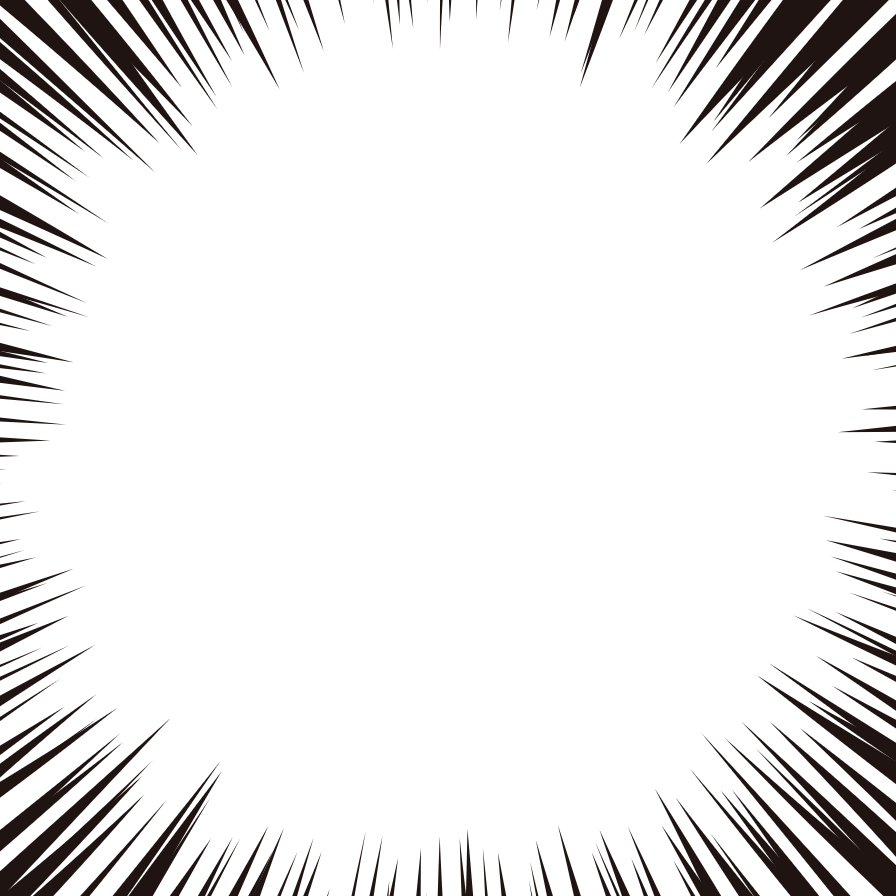
Give the GLSL for this background, as a WebGL 1 fragment shader.

```glsl
precision highp float;

uniform vec2 u_resolution;

const float SPIKES = 200.0;
const float TAU = 6.283185;
const vec3 PAPER = vec3(1.0);
const vec3 INK = vec3(0.12, 0.08, 0.07);

// Four random values per spike, without sine
vec4 hash4(float n) {
    vec4 p = fract((n + 7.0) * vec4(0.1031, 0.1030, 0.0973, 0.1099));
    p += dot(p, p.wzxy + 33.33);
    return fract((p.xxyz + p.yzzw) * p.zywx);
}

// Share of a pixel covered by a line of the given half width
float lineCoverage(float dist, float halfWidth, float pixel) {
    float inner = max(dist - 0.5 * pixel, -halfWidth);
    float outer = min(dist + 0.5 * pixel, halfWidth);
    return clamp((outer - inner) / pixel, 0.0, 1.0);
}

void main() {
    float side = min(u_resolution.x, u_resolution.y);
    vec2 p = (gl_FragCoord.xy - 0.5 * u_resolution) / side;
    float pixel = 1.0 / side;
    float radius = length(p);
    float angle = atan(p.y, p.x + 1e-6);
    float cell = floor(angle / TAU * SPIKES);

    // Heavier strokes towards the upper right corner
    float weight = 1.0 + 0.35 * pow(max(cos(angle - 0.75), 0.0), 8.0);

    // Tapered spikes pointing inwards, gathered from nearby angular cells
    float clear = 1.0;
    for (int k = -3; k <= 3; k++) {
        float index = cell + float(k);
        vec4 rnd = hash4(mod(index, SPIKES));
        float tip = 0.425 + 0.1 * rnd.x;
        float reach = radius - tip;
        if (reach > 0.0) {
            float lean = (rnd.w - 0.5) * 0.2 * reach;
            float spikeAngle = (index + rnd.y) * TAU / SPIKES + lean;
            float dist = radius * abs(angle - spikeAngle);
            float halfWidth = reach * mix(0.022, 0.058, rnd.z) * weight;
            clear *= 1.0 - lineCoverage(dist, halfWidth, pixel);
        }
    }

    gl_FragColor = vec4(mix(INK, PAPER, clear), 1.0);
}
```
+ + + +
■ Problem description: Counting only lines that hold the string "pixel", how many are there in the listing above? Give that number by itself.

■ Your response: 7